7 Key Provisions of Healthcare Reform Set to Take Effect in 2014:
Eligibility/Coverage for individuals with incomes up to 133% of the Federal Poverty Level. Individual states can decide whether or not to implement. Some have rejected.
- Guaranteed Availability of Health Insurance
Coverage cannot be denied for any reason such as health status, age, gender.
- Individual Play or Pay Mandate
All individuals are required to have health insurance or be subject to a financial penalty. Some exceptions to the mandate will be granted including such things as financial hardship, religious beliefs, member of Indian tribe, etc.
- Employer Play or Pay Mandate (DELAYED UNTIL 2015)
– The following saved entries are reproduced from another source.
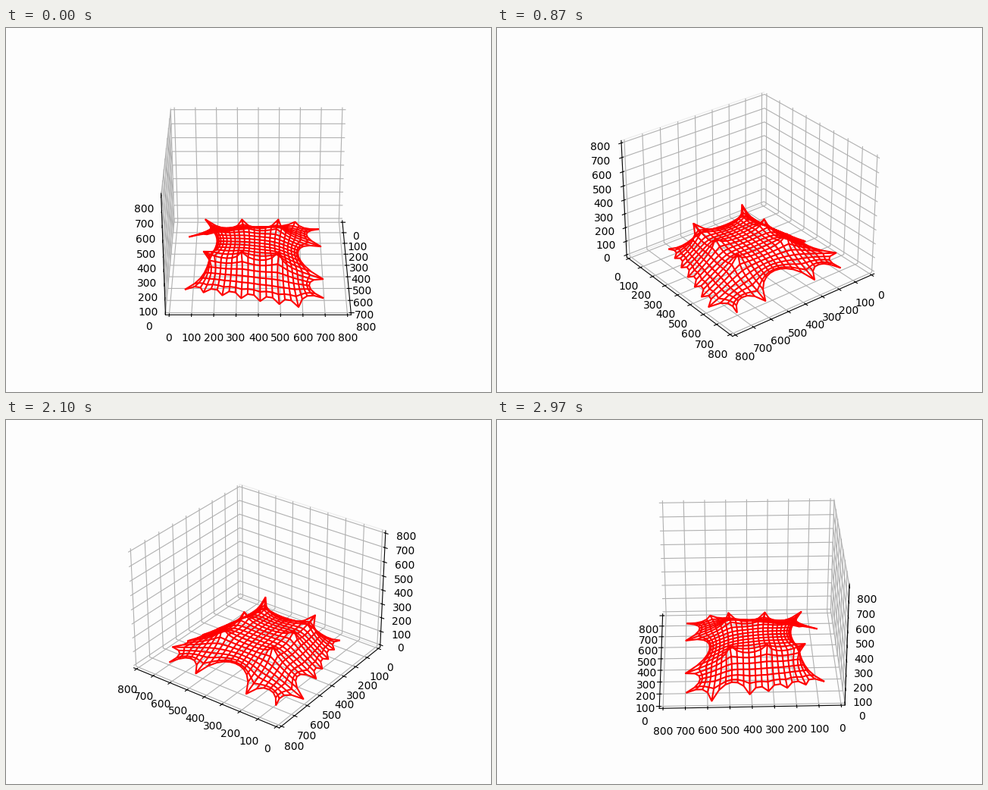
Animation of 640 by 480 pixels, one loop 3 s. Source, as a matplotlib script:

```python
import numpy as np
import matplotlib.pyplot as plt
from matplotlib.animation import FuncAnimation

SIZE = 800          # extent of each axis
N = 23              # net nodes per side
FRAMES = 100
PAPER = "#fdfdfd"


def anchors():
    """Fixed nodes of the net: (i, j) -> (x, y, z)."""
    mid, last = 395, N - 1
    step = 28.83
    fixed = {}
    # Slanted sides, pegged at every third node; one peg is left out.
    for j in range(0, 19, 3):
        half, y = 234 + 8 * j, 62.5 + step * j
        fixed[last, j] = (mid + half, y, 0)
        if j != 15:
            fixed[0, j] = (mid - half, y, 0)
    # Front side.
    for i, x, y in ((0, 87, 697), (6, 250, 700), (16, 540, 700), (last, 700, 697)):
        fixed[i, last] = (x, y, 0)
    # Masts.
    for j in (3, 9, 15):
        for i, x in ((6, 250), (16, 540)):
            fixed[i, j] = (x, 62.5 + step * j, 200)
    return fixed


def relax(fixed):
    """Equilibrium of the net with equal force density in every cable."""
    ids = np.arange(N * N).reshape(N, N)
    lap = np.zeros((N * N, N * N))
    cables = np.vstack([
        np.column_stack([ids[:-1].ravel(), ids[1:].ravel()]),
        np.column_stack([ids[:, :-1].ravel(), ids[:, 1:].ravel()]),
    ])
    for a, b in cables:
        lap[a, a] += 1
        lap[b, b] += 1
        lap[a, b] -= 1
        lap[b, a] -= 1
    load = np.zeros((N * N, 3))
    for (i, j), point in fixed.items():
        row = ids[i, j]
        lap[row] = 0
        lap[row, row] = 1
        load[row] = point
    return np.linalg.solve(lap, load).reshape(N, N, 3)


fig = plt.figure(figsize=(6.4, 4.8), dpi=100, facecolor=PAPER)
ax = fig.add_subplot(projection="3d", facecolor=PAPER)

net = relax(anchors())
ax.plot_wireframe(net[..., 0], net[..., 1], net[..., 2],
                  rstride=1, cstride=1, color="red", linewidth=1.5)

margin = SIZE / 48
ax.set(xlim=(-margin, SIZE + margin),
       ylim=(-margin, SIZE + margin),
       zlim=(-margin, SIZE + margin))
for axis in (ax.xaxis, ax.yaxis, ax.zaxis):
    axis.set_ticks(range(0, SIZE + 1, 100))
    axis.set_pane_color((1, 1, 1, 0))
ax.yaxis.pane.set(fill=False, alpha=1, edgecolor="#efefef")


def update(k):
    # The tiny offset keeps the first view from being exactly edge-on.
    ax.view_init(elev=30, azim=0.01 + 180 * k / FRAMES)
    return []


anim = FuncAnimation(fig, update, frames=FRAMES, init_func=lambda: update(0),
                     interval=30, repeat=True, repeat_delay=0, blit=False)
plt.show()
```
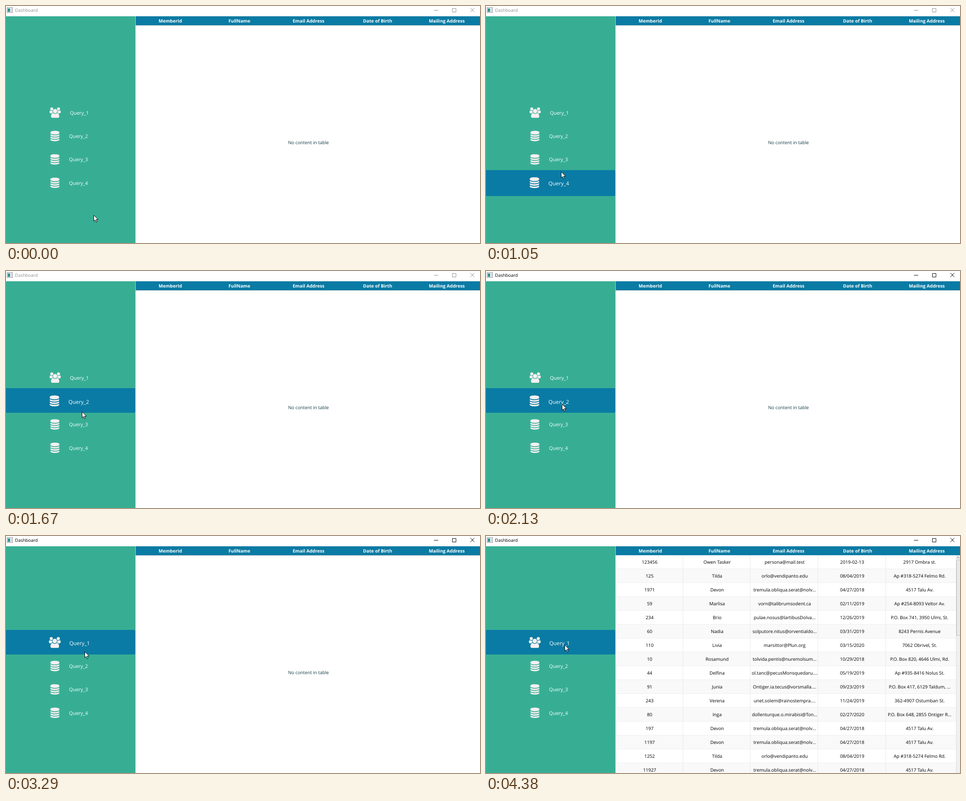
These frames come from a looping animation (1056 by 530 pixels, 5000 ms). An HTML page:

```html
<!DOCTYPE html>
<html lang="en">
<head>
<meta charset="utf-8">
<title>Dashboard</title>
<style>
  html, body { margin: 0; width: 100%; height: 100%; overflow: hidden; background: #fff; }
  svg { display: block; width: 1056px; height: 530px; }
  text { font: 500 10.2px "Open Sans", "Noto Sans", sans-serif; fill: #000; text-rendering: geometricPrecision; }
  .mid { text-anchor: middle; }
  .head { font-size: 10.1px; font-weight: 700; fill: #fff; }
  .item text { font-size: 10.8px; fill: #fff; }
  .item.on text { font-size: 11.8px; }
  .icon { fill: #f5f0f1; }
  #empty { fill: #123c46; }
  #frame text { font-size: 9.9px; fill: #8e8e8e; }
  #frame path { fill: none; stroke: #8e8e8e; }
  #frame.active text { fill: #000; }
  #frame.active path { stroke: #000; }
</style>
</head>
<body>
<svg viewBox="0 0 1056 530">
  <defs>
    <g id="people">
      <g id="side">
        <circle cx="384" cy="256" r="256"/>
        <path d="M593 896q-162 5-265 128H194Q0 1024 0 865q0-353 124-353C160 515 260 597 384 597q67 0 133-23-28 170 76 322z"/>
      </g>
      <use href="#side" transform="matrix(-1 0 0 1 1920 0)"/>
      <circle cx="960" cy="640" r="370"/>
      <path d="M602 970C700 980 780 1110 960 1110S1220 980 1318 970C1540 970 1664 1230 1664 1533Q1664 1792 1397 1792H523Q256 1792 256 1533C256 1230 380 970 602 970z"/>
    </g>
    <g id="data">
      <path d="M768 0q208 0 385 34.5t280 93.5 103 128v128q0 69-103 128t-280 93.5-385 34.5-385-34.5-280-93.5-103-128v-128q0-69 103-128t280-93.5 385-34.5z"/>
      <path id="band" d="M768 768q237 0 443-43t325-127v170q0 69-103 128t-280 93.5-385 34.5-385-34.5-280-93.5-103-128v-170q119 84 325 127t443 43z"/>
      <use href="#band" y="384"/>
      <use href="#band" y="768"/>
    </g>
  </defs>

  <rect width="1056" height="530" fill="#fff"/>
  <g id="frame">
    <rect x="2.5" y="3.5" width="12" height="11" fill="#f4f6f6" stroke="#858b8d"/>
    <rect x="4" y="5.5" width="5" height="7.5" fill="#2d8a93"/>
    <rect x="10.5" y="5.5" width="2.5" height="7.5" fill="#cfd6d8"/>
    <text x="20" y="13">Dashboard</text>
    <path d="M953.5 9.5h9.5M994.5 5.5h8v8h-8zM1034.5 4.5l9 9m0-9l-9 9"/>
  </g>

  <rect y="23" width="288" height="507" fill="#37ae94"/>
  <path d="M288.5 23V530M289 43.5H1056" stroke="#c8c8c8"/>
  <path id="glow" fill="#0a7ba4"/>
  <g id="menu"></g>

  <rect x="289" y="23" width="767" height="20" fill="#0a7ba4"/>
  <g id="heads"></g>
  <text id="empty" class="mid" x="673.8" y="308.5">No content in table</text>
  <g id="table">
    <g id="rows"></g>
    <rect x="1048" y="43" width="8" height="487" fill="#f0f0f0"/>
    <path d="M1047.5 43V530" stroke="#dcdcdc"/>
    <path d="M1049.5 49.5l2.5-3 2.5 3" fill="none" stroke="#666"/>
    <rect x="1048.5" y="53.5" width="8" height="169" rx="1" fill="#e9e9e9" stroke="#b9b9b9"/>
  </g>

  <g id="cursor">
    <path d="M.5 .8V14.2L3.6 11.3 5.9 16.6 8 15.7 5.8 10.5H10.2z" fill="#fff" stroke="#000"/>
    <circle id="click" cx=".3" r="10.9" fill="#ff0" fill-opacity=".47"/>
  </g>
</svg>
<script>
const LOOP = 5000, TICK = 75;
const ROW = 52.3, TOP = 210;
const $ = id => document.getElementById(id);

function add(parent, tag, attrs, label) {
  const el = document.createElementNS("http://www.w3.org/2000/svg", tag);
  for (const key in attrs) el.setAttribute(key, attrs[key]);
  if (label) el.textContent = label;
  return parent.appendChild(el);
}

// Side menu: the hovered item grows a little around its centre
const items = [0, 1, 2, 3].map(i => {
  const g = add($("menu"), "g", { class: "item" });
  const icon = add(g, "use", { class: "icon", href: i ? "#data" : "#people" });
  const label = add(g, "text", {}, "Query_" + (i + 1));
  return { g, icon, label };
});

function styleItem({ g, icon, label }, i, on) {
  const top = TOP + ROW * i;
  const x = (i ? 98.9 : 97) - (on ? 1.4 : 0);
  g.classList.toggle("on", on);
  icon.setAttribute("transform", `translate(${x} ${top + (on ? 16 : 16.8)}) scale(${on ? .0136 : .013})`);
  label.setAttribute("x", (i ? 140.6 : 142.4) - (on ? 1.5 : 0));
  label.setAttribute("y", top + (on ? 34.3 : 32.8));
}

function hover(row) {
  items.forEach((item, i) => styleItem(item, i, i === row));
  const top = Math.round(TOP + ROW * row), h = row === 3 ? 58 : 55;
  $("glow").setAttribute("d", row < 0 ? "" : `M0 ${top}h285q3 0 3 3v${h - 6}q0 3-3 3H0z`);
}

// Table
["MemberId", "FullName", "Email Address", "Date of Birth", "Mailing Address"].forEach((name, i) =>
  add($("heads"), "text", { class: "mid head", x: 366 + 154 * i, y: 37.2 }, name));

const tilda = "Tilda|orlo@vendipanto.edu|08/04/2019|Ap #318-5274 Felmo Rd.";
const devon = "Devon|tremula.obliqua.serat@nolv...|04/27/2018|4517 Talu Av.";
const members = [
  "123456|Owen Tasker|persona@mail.test|2019-02-13|2917 Ombra st.",
  "125|" + tilda,
  "1971|" + devon,
  "59|Marlisa|vorn@talibrumsodent.ca|02/11/2019|Ap #254-8093 Veltor Av.",
  "234|Brio|pulae.nosus@lartibusDolva...|12/26/2019|P.O. Box 741, 3950 Ulmi, St.",
  "60|Nadia|solputore.nitus@orventialdo...|03/31/2019|8243 Pernis Avenue",
  "110|Livia|marsittor@Plun.org|03/15/2020|7062 Obrivel, St.",
  "10|Rosamund|tolvida.pentis@nuremolsum...|10/29/2018|P.O. Box 820, 4646 Ulmi, Rd.",
  "44|Delfina|ol.tanc@pecusMonsquedaru....|05/19/2019|Ap #935-8416 Nolus St.",
  "91|Junia|Ontiger.ia.tecus@vorsmalla....|09/23/2019|P.O. Box 417, 6129 Taldum, ...",
  "243|Verena|unet.solem@rainostempra....|11/24/2019|362-4907 Ostumban St.",
  "80|Inga|dollenturque.o.mirabisi@Ton...|02/27/2020|P.O. Box 648, 2855 Ontiger R...",
  "197|" + devon,
  "1197|" + devon,
  "1252|" + tilda,
  "11927|" + devon
];
members.forEach((line, r) => {
  const y = 43 + 31 * r;
  add($("rows"), "rect", { x: 289, y, width: 759, height: 31, fill: r % 2 ? "#f9f9f9" : "#fff" });
  add($("rows"), "path", { d: `M289 ${y + 30.5}H1048`, stroke: "#eee" });
  line.split("|").forEach((cell, c) =>
    add($("rows"), "text", { class: "mid", x: 364.5 + 150.4 * c, y: y + 18.9 }, cell));
});
for (let c = 0; c < 4; c++)
  add($("rows"), "path", { d: `M${Math.floor(438 + 150.7 * c) + .5} 43V530`, stroke: "#e8e8e8" });

// Pointer path: time, x, y
const path = [
  [225, 195, 467], [825, 170, 399], [1050, 167, 370], [1500, 169, 323], [1950, 169, 297],
  [2550, 169, 297], [2775, 175, 280], [3225, 175, 258], [3675, 175, 243], [LOOP, 175, 243]
];

function pointer(t) {
  const i = path.findIndex(p => t < p[0]);
  if (i < 1) return path[0].slice(1);
  const [t0, x0, y0] = path[i - 1], [t1, x1, y1] = path[i];
  const k = (t - t0) / (t1 - t0);
  return [Math.round(x0 + (x1 - x0) * k), Math.round(y0 + (y1 - y0) * k)];
}

const during = (t, from, to) => t >= from && t < to;
const show = (id, on) => $(id).setAttribute("visibility", on ? "visible" : "hidden");

function draw(t) {
  const [x, y] = pointer(t - t % TICK);
  const row = Math.floor((y - TOP) / ROW);
  $("cursor").setAttribute("transform", `translate(${x} ${y})`);
  hover(row < items.length ? row : -1);
  show("click", during(t, 1970, 2130) || during(t, 3840, 3990));
  $("frame").classList.toggle("active", t >= 1970);
  show("table", t >= 4380);
  show("empty", t < 4380);
}

const start = performance.now();
function tick() {
  draw((performance.now() - start) % LOOP);
  requestAnimationFrame(tick);
}
tick();
</script>
</body>
</html>
```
“Applicable Large Employers” (50 or more full time equivalents) must offer full time employees (30 hours a week) with “minimum essential group health coverage” that is “affordable” or pay penalties.
- Premium Subsidies (aka Premium Tax Credits) for those whose incomes fall between 133% and 400% of the Federal Poverty Level and are without access to other coverage
- Cost-Sharing Subsidies (Out-of-Pocket Costs) for those whose incomes fall between 133% and 250% of FPL and are without access to other coverage
- Health Insurance Exchanges (HIX)
- Government sponsored (versus private exchanges sponsored by insurance companies and others and not addressed here) internet platforms that function as online marketplaces for certain individual and small group health insurance plans
- Administered in each state by either the respective State government; a joint Federal/State partnership; or, the Federal Government alone. Majority of states have left it up to the Federal Government to implement the HIX in their states.
- Offering 4 levels of ACA-compliant health plans, to individuals and small businesses (small biz version also referred to as SHOP; implementation delayed in many states)
- Individuals eligible for Premium Tax Credits (subsidies) must purchase via the HIX
Well, there you have it. Clear as mud, right?
It’s a complex law that’s generating thousands of pages of rules, regs, legalese, guidelines, FAQ’s – you name it – from the likes of Health and Human Services, the IRS, and the Department of Labor. It’ll impact most employers and their respective employees in some way, some much more profoundly than others. And, it’s expected to cause to disrupt the market.
In the weeks and months ahead we’ll be working hard to cut through the morass and succinctly provide employers and other readers with as much practical clarity as possible. We’ll be sharing what we’re doing, seeing, and hearing in the marketplace and the impact of the new healthcare law on businesses like yours and ours. If there are things you’d like us to help you understand or anecdotes you’d like to share, please drop us a line and let us know.
Health Care Reform continues to create anxiety and unsteadiness due to the lack of clarity and the still many unresolved issues. With the major provisions of the Affordable Care Act (ACA) slated to hit in 2014 columnists, commentators and reporters in the popular media are more closely tuning in and are beginning to recognize and comment on the potential for rough waters ahead.
To that end we think it’s worth calling attention to a recent column by David Brooks (New York Times, April 2013) in case you missed it. We think it’s a balanced appraisal and does a good job of discussing the major issues and fears associated with the implementation of ACA. Brooks’ assessment leans towards being ultimately optimistic. His reporting on the challenges and problems align with what we are finding in the trenches. His column is to the point and definitely worth a read.
Our major concerns remain that many details on plans, rates and implementation are still unknown and the unintended consequences that could ensue. While the law knocks down barriers to obtaining coverage, it seems to do little in terms of addressing costs and bending the cost curve.